**TASK DESCRIPTION:** Check each line of the records below for the word "best" and copy those where it appears.

Stored records:
▬▬▬▬▬▬

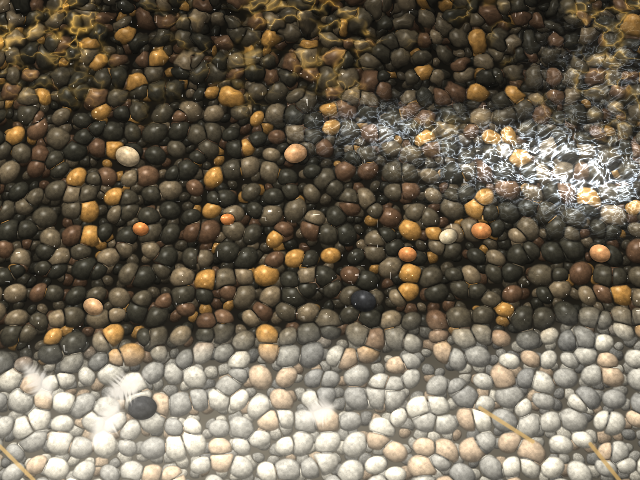
A Shadertoy shader for this texture:

```glsl
// Sunlit pebble shore: dark wet stones under rippling water, pale dry stones below.
#define STONE_SCALE 21.0
#define SHORE_LEFT 0.25
#define SHORE_SLOPE 0.06
#define RIPPLE 0.03
#define CAUSTIC_GAIN 0.55
#define GLITTER_GAIN 1.15
#define HAZE_GAIN 0.2

float hash(vec2 p) { return fract(sin(dot(p, vec2(127.1, 311.7))) * 43758.5453); }

float noise(vec2 p) {
  vec2 i = floor(p), f = fract(p);
  f = f * f * (3.0 - 2.0 * f);
  return mix(mix(hash(i), hash(i + vec2(1, 0)), f.x),
             mix(hash(i + vec2(0, 1)), hash(i + 1.0), f.x), f.y);
}

float fbm(vec2 p) {
  return 0.55 * noise(p) + 0.3 * noise(p * 2.1 + 7.0) + 0.15 * noise(p * 4.3 + 3.0);
}

float ridge(vec2 p) { return 1.0 - abs(2.0 * fbm(p) - 1.0); }

float glow(vec2 p, float x, float y, float rx, float ry) {
  vec2 d = (p - vec2(x, y)) / vec2(rx, ry);
  return exp(-dot(d, d));
}

mat2 turn(float a) { return mat2(cos(a), -sin(a), sin(a), cos(a)); }

// Wet olive and brown to dry grey and cream
vec3 mineral(vec2 id, float dry) {
  float tone = hash(id + 3.7), kind = hash(id + 9.1);
  vec3 wet = mix(vec3(0.23, 0.22, 0.18), vec3(0.58, 0.5, 0.38), tone * tone);
  wet = mix(wet, vec3(0.48, 0.34, 0.24), step(0.72, kind) * 0.7);
  wet = mix(wet, vec3(0.86, 0.63, 0.32), step(0.9, kind) * 0.85);
  vec3 pale = mix(vec3(0.57, 0.56, 0.53), vec3(1, 0.96, 0.86), tone);
  pale = mix(pale, vec3(0.88, 0.72, 0.55), step(0.78, kind) * 0.65);
  return mix(wet, pale, dry);
}

// Rounded, sunlit surface; offset has length 1 at the rim
vec3 shade(vec3 tint, vec2 offset, vec2 grain, float dry) {
  vec3 n = normalize(vec3(offset, sqrt(max(1.05 - dot(offset, offset), 0.05))));
  float diffuse = max(dot(n, vec3(-0.24, 0.64, 0.73)), 0.0);
  float gloss = pow(max(dot(n, vec3(-0.13, 0.34, 0.93)), 0.0), 60.0);
  return tint * (0.78 + 0.44 * fbm(grain)) * (0.42 + 0.72 * diffuse) + gloss * mix(0.32, 0.08, dry);
}

// One packed layer of tilted ellipses: colour and coverage
vec4 stones(vec2 q, float dry, float aa) {
  float best = 9.0, second = 9.0;
  vec2 key = vec2(0), rim = key;
  for (int k = 0; k < 9; k++) {
    vec2 id = floor(q) + vec2(k % 3, k / 3) - 1.0;
    vec2 center = id + 0.5 + 0.65 * (vec2(hash(id), hash(id + 41.3)) - 0.5);
    mat2 r = turn((hash(id + 17.0) - 0.5) * 2.2);
    vec2 e = r * (q - center) / (vec2(0.5, 0.38) + 0.21 * hash(id + 5.5));
    float d = length(e);
    second = min(second, max(best, d));
    if (d < best) { best = d; key = id; rim = e * r; }
  }
  float gap = second - best;
  float cover = (1.0 - smoothstep(0.98 - aa * 2.0, 1.0 + aa, best)) * smoothstep(0.0, 0.1 + aa, gap);
  float crease = mix(0.62, 1.0, smoothstep(0.0, 0.35, min(1.1 - best, gap)));
  return vec4(shade(mineral(key, dry), rim, q * 7.0 + key, dry) * crease, cover);
}

// Distinct stones: x, y, radius, warmth (0 is slate, then orange to cream)
const vec4 KEYS[11] = vec4[11](
  vec4(0.266, 0.674, 0.024, 0.9), vec4(0.474, 0.543, 0.014, 0.1), vec4(0.293, 0.523, 0.016, 0.1),
  vec4(0.194, 0.361, 0.02, 0.6), vec4(0.757, 0.373, 0.025, 0), vec4(0.849, 0.47, 0.018, 0.2),
  vec4(1.003, 0.519, 0.02, 0.2), vec4(1.25, 0.472, 0.021, 0.4), vec4(0.934, 0.507, 0.018, 1),
  vec4(0.616, 0.68, 0.023, 0.5), vec4(0.297, 0.15, 0.028, 0));

// Strand ends: three straws, then four feathers
const vec4 STRANDS[7] = vec4[7](
  vec4(0, 0.07, 0.07, 0), vec4(1.23, 0.075, 1.29, 0), vec4(1, 0.15, 1.11, 0.08),
  vec4(0.05, 0.24, 0.11, 0.17), vec4(0.22, 0.17, 0.3, 0.215),
  vec4(0.19, 0.07, 0.25, 0.165), vec4(0.63, 0.13, 0.7, 0.155));

float strand(vec2 p, vec4 ends, float width, float fray) {
  vec2 ab = ends.zw - ends.xy, ap = p - ends.xy;
  float t = clamp(dot(ap, ab) / dot(ab, ab), 0.0, 1.0), d = length(ap - ab * t);
  float barbs = sin(3.14 * t) * (0.5 + noise(vec2(t * 22.0 + d * 90.0, ends.x * 50.0)));
  float w = width * mix(1.0, barbs, fray), soft = 1.0 / iResolution.y + fray * width * 0.5;
  return 0.8 - 0.8 * smoothstep(w - soft, w + soft, d);
}

void mainImage(out vec4 fragColor, in vec2 fragCoord) {
  vec2 p = fragCoord / iResolution.y;
  float aa = STONE_SCALE * 1.3 / iResolution.y;
  float shore = SHORE_LEFT + SHORE_SLOPE * p.x + 0.05 * (fbm(p * 9.0) - 0.5);
  float dry = 1.0 - smoothstep(-0.05, 0.05, p.y - shore);
  float deep = smoothstep(0.58, 0.98, p.y + 0.08 * (p.x - 0.7));

  // Refraction and mild perspective
  vec2 w = p + RIPPLE * deep * (vec2(fbm(p * 28.0), fbm(p * 28.0 + 50.0)) - 0.5);
  vec2 q = STONE_SCALE * vec2((w.x - 0.667) * (1.0 + 0.25 * w.y), w.y + 0.125 * w.y * w.y);

  // Small stones in the gaps, the main layer, then distinct stones
  vec4 under = stones(q * 1.7 + 90.0, dry, aa * 1.7), over = stones(q, dry, aa);
  vec3 col = mix(vec3(0.11, 0.1, 0.08), vec3(0.3, 0.28, 0.24), dry);
  col = mix(mix(col, under.rgb * 0.7, under.a), over.rgb, over.a);
  for (int i = 0; i < 11; i++) {
    vec4 k = KEYS[i];
    vec2 e = turn(hash(k.xy) - 0.5) * (w - k.xy) / (k.z * vec2(1.08, 0.88));
    vec3 tint = k.w > 0.0 ? mix(vec3(0.92, 0.55, 0.28), vec3(0.92, 0.84, 0.68), k.w) : vec3(0.23);
    col *= 0.55 + 0.45 * smoothstep(0.95, 1.25, length(e));
    col = mix(shade(tint, e, w * 150.0, dry), col, smoothstep(0.94, 1.04, length(e)));
  }

  // Water depth, gold caustics and sun glitter
  float web = pow(ridge(w * vec2(22, 30)), 9.0) * smoothstep(0.42, 0.65, fbm(p * 7.0 + 4.0));
  float gold = deep + 1.2 * glow(p, 0.08, 0.95, 0.12, 0.05);
  col = col * (1.0 - 0.32 * deep) + CAUSTIC_GAIN * gold * web * vec3(0.85, 0.65, 0.28);
  float sheen = glow(p, 1.08, 0.67, 0.16, 0.065) + glow(p, 1.25, 0.62, 0.12, 0.07)
    + 0.55 * glow(p, 0.8, 0.73, 0.14, 0.05) + 0.3 * glow(p, 1.27, 0.84, 0.12, 0.1);
  float sparks = pow(ridge(p * vec2(65, 95) + 4.0 * fbm(p * 18.0)), 7.0);
  col += sheen * (0.15 + GLITTER_GAIN * sparks * vec3(0.85, 0.92, 1));
  col += 0.5 * (1.0 - dry) * smoothstep(0.9, 0.98, noise(p * 150.0)) * smoothstep(0.5, 0.7, noise(p * 13.0));

  // Straw and feathers on the bank
  for (int i = 0; i < 7; i++) {
    float fray = i < 3 ? 0.0 : 1.0;
    vec3 tint = mix(vec3(0.75, 0.6, 0.35), vec3(0.93, 0.9, 0.85), fray);
    col = mix(col, tint, strand(p, STRANDS[i], mix(0.004, 0.022, fray), fray));
  }

  // Sun haze
  float haze = glow(p, 0.25, 0.06, 0.55, 0.18) + 0.6 * glow(p, 0.9, 0.1, 0.6, 0.16);
  fragColor = vec4(min(col + HAZE_GAIN * haze * vec3(1, 0.96, 0.88), 1.0), 1);
}
```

▬▬▬▬▬▬

**ANSWER TO THE PROBLEM:**
  float best = 9.0, second = 9.0;
    second = min(second, max(best, d));
    if (d < best) { best = d; key = id; rim = e * r; }
  float gap = second - best;
  float cover = (1.0 - smoothstep(0.98 - aa * 2.0, 1.0 + aa, best)) * smoothstep(0.0, 0.1 + aa, gap);
  float crease = mix(0.62, 1.0, smoothstep(0.0, 0.35, min(1.1 - best, gap)));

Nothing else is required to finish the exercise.